What the exercise asks:
Could you reproduce all of the entries below without a single change?

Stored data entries

● ● ● ● ●

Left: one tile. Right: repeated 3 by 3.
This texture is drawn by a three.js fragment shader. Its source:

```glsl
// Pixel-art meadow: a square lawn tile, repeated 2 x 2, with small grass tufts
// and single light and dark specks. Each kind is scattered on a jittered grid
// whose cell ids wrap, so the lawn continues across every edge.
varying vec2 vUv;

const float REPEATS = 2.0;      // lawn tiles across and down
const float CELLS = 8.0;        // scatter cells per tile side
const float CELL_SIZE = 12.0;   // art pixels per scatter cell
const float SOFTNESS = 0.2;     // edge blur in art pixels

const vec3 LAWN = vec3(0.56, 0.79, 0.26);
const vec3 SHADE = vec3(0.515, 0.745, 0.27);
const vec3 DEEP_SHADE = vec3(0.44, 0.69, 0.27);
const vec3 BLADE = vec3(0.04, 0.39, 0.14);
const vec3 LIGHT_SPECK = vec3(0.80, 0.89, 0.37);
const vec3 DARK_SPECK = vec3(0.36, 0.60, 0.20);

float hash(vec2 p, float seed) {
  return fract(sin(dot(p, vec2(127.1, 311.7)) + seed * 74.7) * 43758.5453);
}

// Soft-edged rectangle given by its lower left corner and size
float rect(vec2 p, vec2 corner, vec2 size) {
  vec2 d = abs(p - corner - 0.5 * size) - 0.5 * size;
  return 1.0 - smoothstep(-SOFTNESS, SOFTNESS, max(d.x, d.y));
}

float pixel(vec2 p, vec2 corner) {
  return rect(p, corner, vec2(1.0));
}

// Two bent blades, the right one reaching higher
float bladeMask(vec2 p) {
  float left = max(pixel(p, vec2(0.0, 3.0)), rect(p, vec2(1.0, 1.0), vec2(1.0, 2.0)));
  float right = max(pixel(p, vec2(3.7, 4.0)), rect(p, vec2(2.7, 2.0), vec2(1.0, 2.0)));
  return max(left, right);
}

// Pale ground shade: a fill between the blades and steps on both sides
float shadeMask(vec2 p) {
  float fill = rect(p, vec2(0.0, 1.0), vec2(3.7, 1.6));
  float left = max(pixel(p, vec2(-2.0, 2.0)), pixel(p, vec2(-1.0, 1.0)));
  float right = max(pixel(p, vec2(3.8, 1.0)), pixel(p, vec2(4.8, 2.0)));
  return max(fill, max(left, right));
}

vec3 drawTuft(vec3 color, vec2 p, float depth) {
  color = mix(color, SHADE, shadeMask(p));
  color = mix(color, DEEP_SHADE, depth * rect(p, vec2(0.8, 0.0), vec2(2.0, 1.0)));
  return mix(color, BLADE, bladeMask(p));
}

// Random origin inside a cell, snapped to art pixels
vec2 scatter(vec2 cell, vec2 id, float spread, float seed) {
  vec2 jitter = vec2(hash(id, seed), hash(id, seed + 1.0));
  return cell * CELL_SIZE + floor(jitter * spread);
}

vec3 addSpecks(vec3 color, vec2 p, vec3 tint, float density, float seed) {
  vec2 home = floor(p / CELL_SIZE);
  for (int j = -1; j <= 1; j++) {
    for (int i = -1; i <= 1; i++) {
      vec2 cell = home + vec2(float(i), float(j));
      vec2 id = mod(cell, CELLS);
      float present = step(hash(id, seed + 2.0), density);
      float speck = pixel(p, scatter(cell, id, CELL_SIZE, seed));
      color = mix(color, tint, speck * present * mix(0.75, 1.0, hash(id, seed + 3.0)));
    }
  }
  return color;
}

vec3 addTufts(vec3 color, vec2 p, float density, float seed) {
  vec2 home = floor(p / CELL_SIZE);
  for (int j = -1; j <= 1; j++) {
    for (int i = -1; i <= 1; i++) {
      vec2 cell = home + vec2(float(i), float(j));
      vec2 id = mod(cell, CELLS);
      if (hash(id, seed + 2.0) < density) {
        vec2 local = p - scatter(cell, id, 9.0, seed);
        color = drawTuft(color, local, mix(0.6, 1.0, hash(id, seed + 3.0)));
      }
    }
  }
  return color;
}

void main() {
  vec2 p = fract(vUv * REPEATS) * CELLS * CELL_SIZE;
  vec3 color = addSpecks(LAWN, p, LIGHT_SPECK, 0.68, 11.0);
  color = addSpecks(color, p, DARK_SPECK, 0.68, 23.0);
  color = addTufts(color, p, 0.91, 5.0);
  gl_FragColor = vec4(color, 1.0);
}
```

● ● ● ● ●

Response below:
Left: one tile. Right: repeated 3 by 3.
This texture is drawn by a three.js fragment shader. Its source:

```glsl
// Pixel-art meadow: a square lawn tile, repeated 2 x 2, with small grass tufts
// and single light and dark specks. Each kind is scattered on a jittered grid
// whose cell ids wrap, so the lawn continues across every edge.
varying vec2 vUv;

const float REPEATS = 2.0;      // lawn tiles across and down
const float CELLS = 8.0;        // scatter cells per tile side
const float CELL_SIZE = 12.0;   // art pixels per scatter cell
const float SOFTNESS = 0.2;     // edge blur in art pixels

const vec3 LAWN = vec3(0.56, 0.79, 0.26);
const vec3 SHADE = vec3(0.515, 0.745, 0.27);
const vec3 DEEP_SHADE = vec3(0.44, 0.69, 0.27);
const vec3 BLADE = vec3(0.04, 0.39, 0.14);
const vec3 LIGHT_SPECK = vec3(0.80, 0.89, 0.37);
const vec3 DARK_SPECK = vec3(0.36, 0.60, 0.20);

float hash(vec2 p, float seed) {
  return fract(sin(dot(p, vec2(127.1, 311.7)) + seed * 74.7) * 43758.5453);
}

// Soft-edged rectangle given by its lower left corner and size
float rect(vec2 p, vec2 corner, vec2 size) {
  vec2 d = abs(p - corner - 0.5 * size) - 0.5 * size;
  return 1.0 - smoothstep(-SOFTNESS, SOFTNESS, max(d.x, d.y));
}

float pixel(vec2 p, vec2 corner) {
  return rect(p, corner, vec2(1.0));
}

// Two bent blades, the right one reaching higher
float bladeMask(vec2 p) {
  float left = max(pixel(p, vec2(0.0, 3.0)), rect(p, vec2(1.0, 1.0), vec2(1.0, 2.0)));
  float right = max(pixel(p, vec2(3.7, 4.0)), rect(p, vec2(2.7, 2.0), vec2(1.0, 2.0)));
  return max(left, right);
}

// Pale ground shade: a fill between the blades and steps on both sides
float shadeMask(vec2 p) {
  float fill = rect(p, vec2(0.0, 1.0), vec2(3.7, 1.6));
  float left = max(pixel(p, vec2(-2.0, 2.0)), pixel(p, vec2(-1.0, 1.0)));
  float right = max(pixel(p, vec2(3.8, 1.0)), pixel(p, vec2(4.8, 2.0)));
  return max(fill, max(left, right));
}

vec3 drawTuft(vec3 color, vec2 p, float depth) {
  color = mix(color, SHADE, shadeMask(p));
  color = mix(color, DEEP_SHADE, depth * rect(p, vec2(0.8, 0.0), vec2(2.0, 1.0)));
  return mix(color, BLADE, bladeMask(p));
}

// Random origin inside a cell, snapped to art pixels
vec2 scatter(vec2 cell, vec2 id, float spread, float seed) {
  vec2 jitter = vec2(hash(id, seed), hash(id, seed + 1.0));
  return cell * CELL_SIZE + floor(jitter * spread);
}

vec3 addSpecks(vec3 color, vec2 p, vec3 tint, float density, float seed) {
  vec2 home = floor(p / CELL_SIZE);
  for (int j = -1; j <= 1; j++) {
    for (int i = -1; i <= 1; i++) {
      vec2 cell = home + vec2(float(i), float(j));
      vec2 id = mod(cell, CELLS);
      float present = step(hash(id, seed + 2.0), density);
      float speck = pixel(p, scatter(cell, id, CELL_SIZE, seed));
      color = mix(color, tint, speck * present * mix(0.75, 1.0, hash(id, seed + 3.0)));
    }
  }
  return color;
}

vec3 addTufts(vec3 color, vec2 p, float density, float seed) {
  vec2 home = floor(p / CELL_SIZE);
  for (int j = -1; j <= 1; j++) {
    for (int i = -1; i <= 1; i++) {
      vec2 cell = home + vec2(float(i), float(j));
      vec2 id = mod(cell, CELLS);
      if (hash(id, seed + 2.0) < density) {
        vec2 local = p - scatter(cell, id, 9.0, seed);
        color = drawTuft(color, local, mix(0.6, 1.0, hash(id, seed + 3.0)));
      }
    }
  }
  return color;
}

void main() {
  vec2 p = fract(vUv * REPEATS) * CELLS * CELL_SIZE;
  vec3 color = addSpecks(LAWN, p, LIGHT_SPECK, 0.68, 11.0);
  color = addSpecks(color, p, DARK_SPECK, 0.68, 23.0);
  color = addTufts(color, p, 0.91, 5.0);
  gl_FragColor = vec4(color, 1.0);
}
```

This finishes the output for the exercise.